We don't get credit for orders that are filled out of Inventory. We get credit for products when we build them. That's what those parentheses mean. In Week one, orders worth $4,289 came out of inventory. In Week three, a lot of orders came through, including $35,509 worth of new products that we put into inventory because they wouldn't ship for a week or two.

This percentage of the Value produced [19.3%] is what we've determined is a fair return on the company's capital investment. It took more than five months to settle on this figure. In the previous 10 years direct labor had been costing us about 21% to 25% of production. We figured that if we could get a couple of percentage points' improvement, then the company would gladly give anything better than that -- the difference between the 19.3% target and the Total labor -- to the employees as an efficiency gain.

The key number is Value produced. This line represents the orders produced by our people in that period. They have no control over whether orders are on credit hold or if the customer asks us to reschedule six or seven months down the road. Labor builds the product, and in this gain-sharing system, we award credit for work when it is done, whether the orders ship or go into inventory. Real orders. Real work.

We break pay into guaranteed Regular pay and unguaranteed Gain-sharing-earned pay. And when we see consistent improvement in our efficiency, we change the mix. In December 1991 people voted to add one personal day and one holiday to benefits, and last November we raised regular pay by 5%, but the cost to the company remains the same.
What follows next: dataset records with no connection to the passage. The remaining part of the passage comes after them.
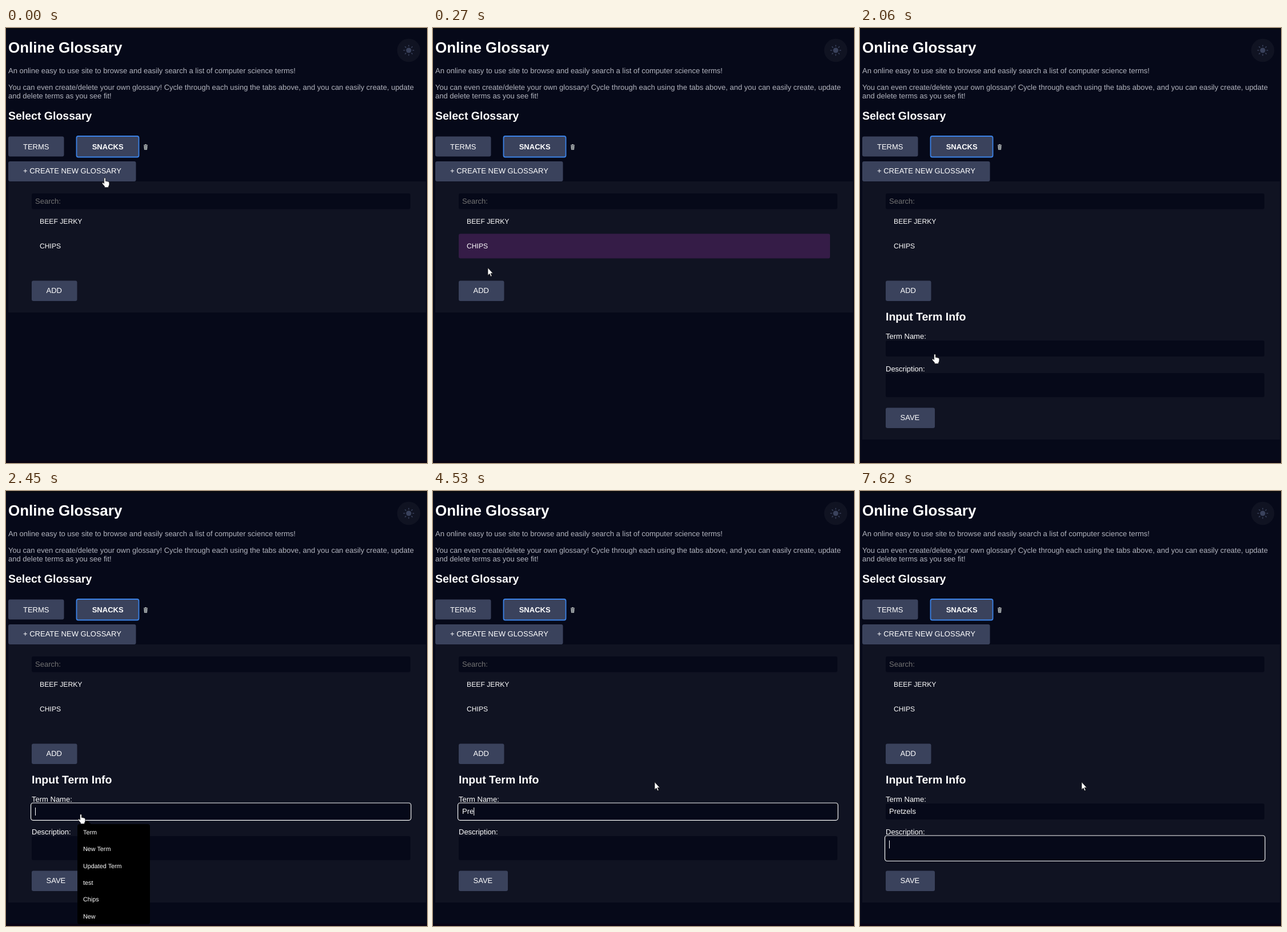
Animation, 737 px wide and 760 px high, one loop 8000 ms. Source, as an HTML page:

```html
<!DOCTYPE html>
<html lang="en">
<head>
<meta charset="utf-8">
<title>Online Glossary</title>
<style>
  html, body { margin: 0; width: 100%; height: 100%; overflow: hidden; background: #060919; }
  svg { display: block; font: 13px "Liberation Sans", Arial, sans-serif; fill: #fff; text-rendering: geometricPrecision; }
  .h1 { font-weight: bold; font-size: 26px; }
  .h2 { font-weight: bold; font-size: 19.5px; }
  .body { fill: #b2b4be; }
  .term { font-size: 12.19px; }
  .menu { font-size: 10.8px; }
  .button { fill: #3a425c; }
  .panel { fill: #101322; }
  .field { fill: #060919; }
  .focus { fill: none; stroke: #f4f4f4; stroke-width: 1.2; }
  .cursor { stroke: #111; stroke-width: .7; stroke-linejoin: round; }
</style>
</head>
<body>
<svg width="737" height="760" viewBox="0 0 737 760">
  <rect class="field" width="737" height="760"/>
  <rect width="737" height="3" fill="#090a10"/>
  <rect y="756" width="737" height="4" fill="#090313"/>

  <text class="h1" x="4" y="43">Online Glossary</text>
  <g class="body">
    <text x="4" y="79">An online easy to use site to browse and easily search a list of computer science terms!</text>
    <text x="4" y="108">You can even create/delete your own glossary! Cycle through each using the tabs above, and you can easily create, update</text>
    <text x="4" y="122.5">and delete terms as you see fit!</text>
  </g>
  <text class="h2" x="4" y="160">Select Glossary</text>

  <circle class="panel" cx="705" cy="39" r="20.3"/>
  <g class="button" transform="translate(705 39)">
    <circle r="4.6"/>
    <path id="rays" stroke="#3a425c" stroke-width="1.6" stroke-linecap="round"/>
  </g>

  <rect class="button" x="4" y="189.5" width="97.5" height="35" rx="3"/>
  <text x="30" y="211.5">TERMS</text>
  <rect class="button" x="123.5" y="189" width="109" height="36.5" rx="3" stroke="#3b82e6" stroke-width="1.8"/>
  <text x="150.7" y="211.5" font-weight="bold">SNACKS</text>
  <g fill="#c3c9c8">
    <path d="M241 204.3h7v1.3h-7zM243.3 203h2.4v1h-2.4zM241.4 206.2h6.2l-.6 6.6h-5z"/>
    <path d="M243.2 207v5M244.6 207v5M246 207v5" stroke="#39404a" stroke-width=".6"/>
  </g>
  <rect class="button" x="4" y="233" width="223.5" height="35" rx="3"/>
  <text x="30" y="254.3">+ CREATE NEW GLOSSARY</text>

  <rect class="panel" id="panel" x="4" y="268" width="731" height="229"/>
  <rect class="field" x="45" y="289" width="663" height="27.5" rx="3"/>
  <text x="51" y="306.5" fill="#737373">Search:</text>
  <rect id="hover" x="45" y="359.5" width="650" height="43" rx="3" fill="#351c47"/>
  <text class="term" x="59" y="342.3">BEEF JERKY</text>
  <text class="term" x="59" y="385.3">CHIPS</text>
  <rect class="button" x="45" y="441.5" width="79.5" height="35.5" rx="3"/>
  <text x="70.5" y="463.3">ADD</text>

  <g id="form">
    <text class="h2" x="45" y="510.5">Input Term Info</text>
    <text x="45" y="543">Term Name:</text>
    <rect class="field" x="45" y="546" width="663" height="28" rx="3"/>
    <text x="45" y="599.7">Description:</text>
    <rect class="field" x="45" y="603" width="663" height="42" rx="3"/>
    <rect class="button" x="45" y="663.5" width="86" height="35.5" rx="3"/>
    <text x="70.5" y="685.3">SAVE</text>
    <rect class="focus" id="nameFocus" x="43.5" y="545" width="665.5" height="30.3" rx="4"/>
    <rect class="focus" id="infoFocus" x="43.5" y="602" width="665.5" height="44.5" rx="4"/>
    <text id="name" x="51" y="564.3"></text>
    <path id="typo" d="M51 566.6H98.5" stroke="#d0161c" stroke-width="1.3" stroke-dasharray="2.4 1.4"/>
    <rect id="caret" width="1" height="14"/>
  </g>

  <g id="menu" class="menu">
    <path fill="#000" d="M129 582H135L142 576L149 582H248Q252 582 252 586V753Q252 757 248 757H129Q125 757 125 753V586Q125 582 129 582Z"/>
  </g>

  <path class="cursor" id="arrow" d="M0 0V13.2L3 10.4L5.1 15.2L7.1 14.3L5 9.7H9Z"/>
  <path class="cursor" id="hand" d="M3.6 1.6Q5 -.2 6.3 1.6V6.3L11 7.3Q12.8 7.9 12.8 9.5V12.5Q12.5 14.4 11.4 15.8V17.6H4.6V15.8L.8 11.3Q-.3 9.6 .9 9.1T3.6 10.8Z"/>
</svg>
<script>
const LOOP = 8000;
const $ = id => document.getElementById(id);
const show = (id, opacity) => $(id).setAttribute("opacity", Number(opacity));
const move = (id, x, y) => $(id).setAttribute("transform", `translate(${x} ${y})`);

// Each track lists [start time, value...]; a value holds until the next entry.
const at = (track, t) => track.findLast(step => step[0] <= t).slice(1);

const pointer = [
  [0, "hand", 168, 261], [150, "hand", 130, 368], [270, "arrow", 96, 419],
  [420, "hand", 88, 453], [550, "hand", 83, 461], [1700, "hand", 87, 469],
  [1820, "arrow", 103, 500], [1940, "arrow", 119, 537], [2060, "hand", 126, 569],
  [2210, "hand", 126, 564], [2600, "hand", 230, 548], [2720, "arrow", 355, 511],
  [2870, "arrow", 388, 508.5]
];
const typing = [
  [0, ""], [4380, "P"], [4530, "Pre"], [5060, "Pret"], [5340, "Pretz"], [5470, "Pretzl"],
  [5610, "Pretzle"], [5740, "Pretzles"], [6880, "Pretzle"], [7030, "Pretzl"],
  [7190, "Pretze"], [7330, "Pretzel"], [7460, "Pretzels"]
];
const blink = [[0, 0], [2210, 1], [2720, 0], [3250, 1], [3830, 0], [4230, 1], [6320, 0], [6730, 1]];
const menuFade = [[0, 0], [2210, .3], [2330, .7], [2450, 1], [4380, .4], [4530, 0]];

$("rays").setAttribute("d", Array.from({ length: 8 }, (_, i) => {
  const c = Math.cos(i * Math.PI / 4), s = Math.sin(i * Math.PI / 4);
  return `M${7.2 * c} ${7.2 * s}L${8.8 * c} ${8.8 * s}`;
}).join(""));

["Term", "New Term", "Updated Term", "test", "Chips", "New"].forEach((label, i) =>
  $("menu").insertAdjacentHTML("beforeend", `<text x="135" y="${600 + i * 29.3}">${label}</text>`));

function draw(t) {
  const [kind, x, y] = at(pointer, t);
  for (const id of ["arrow", "hand"]) show(id, id === kind);
  move(kind, x, y);

  show("hover", t >= 150 && t < 420);
  show("form", t >= 1420);
  $("panel").setAttribute("height", t < 1420 ? 229 : 451);

  const inInfo = t >= 7620;
  show("nameFocus", t >= 2210 && !inInfo);
  show("infoFocus", inInfo);
  show("typo", t >= 6730 && t < 6880);
  show("menu", at(menuFade, t)[0]);

  const [text] = at(typing, t);
  $("name").textContent = text;
  show("caret", at(blink, t)[0]);
  if (inInfo) move("caret", 51, 610.5);
  else move("caret", 51 + (text && $("name").getComputedTextLength()), 553);
}

function frame() {
  draw(performance.now() % LOOP);
  requestAnimationFrame(frame);
}
frame();
</script>
</body>
</html>
```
We were able to do those redistributions because our people earned them. If efficiencies don't go up, gain sharing doesn't work. In a successful plan, people get used to that extra paycheck. So following a redistribution, our people dig in and get that unguaranteed Gain-sharing-earned portion back up again.

We're trying to make the employees aware of all the direct costs of running this place. Everybody in the company is paid weekly. So we take Vacation pay for the year and divide that cost among the 52 weeks. Same with the 10 paid Holidays and the Personal days. " Other," which includes maternity leave, jury duty, workers' comp, and illness not covered by Insurance, can change. When our controller introduced a new health plan that saved us $900 a week, everyone was ecstatic.

When I flip the board around in presentations, people's eyes go right to this figure [gainsharing earned or lost]. They know that their gain-sharing check is a portion of that number and is determined by multiplying the gain-sharing percentage -- which is the 23% we derived by dividing total gain-sharing dollars into the total pay -- by their regular and overtime pay for that period. Then, they scan the other numbers to figure out what made the difference to that bottom line during the period.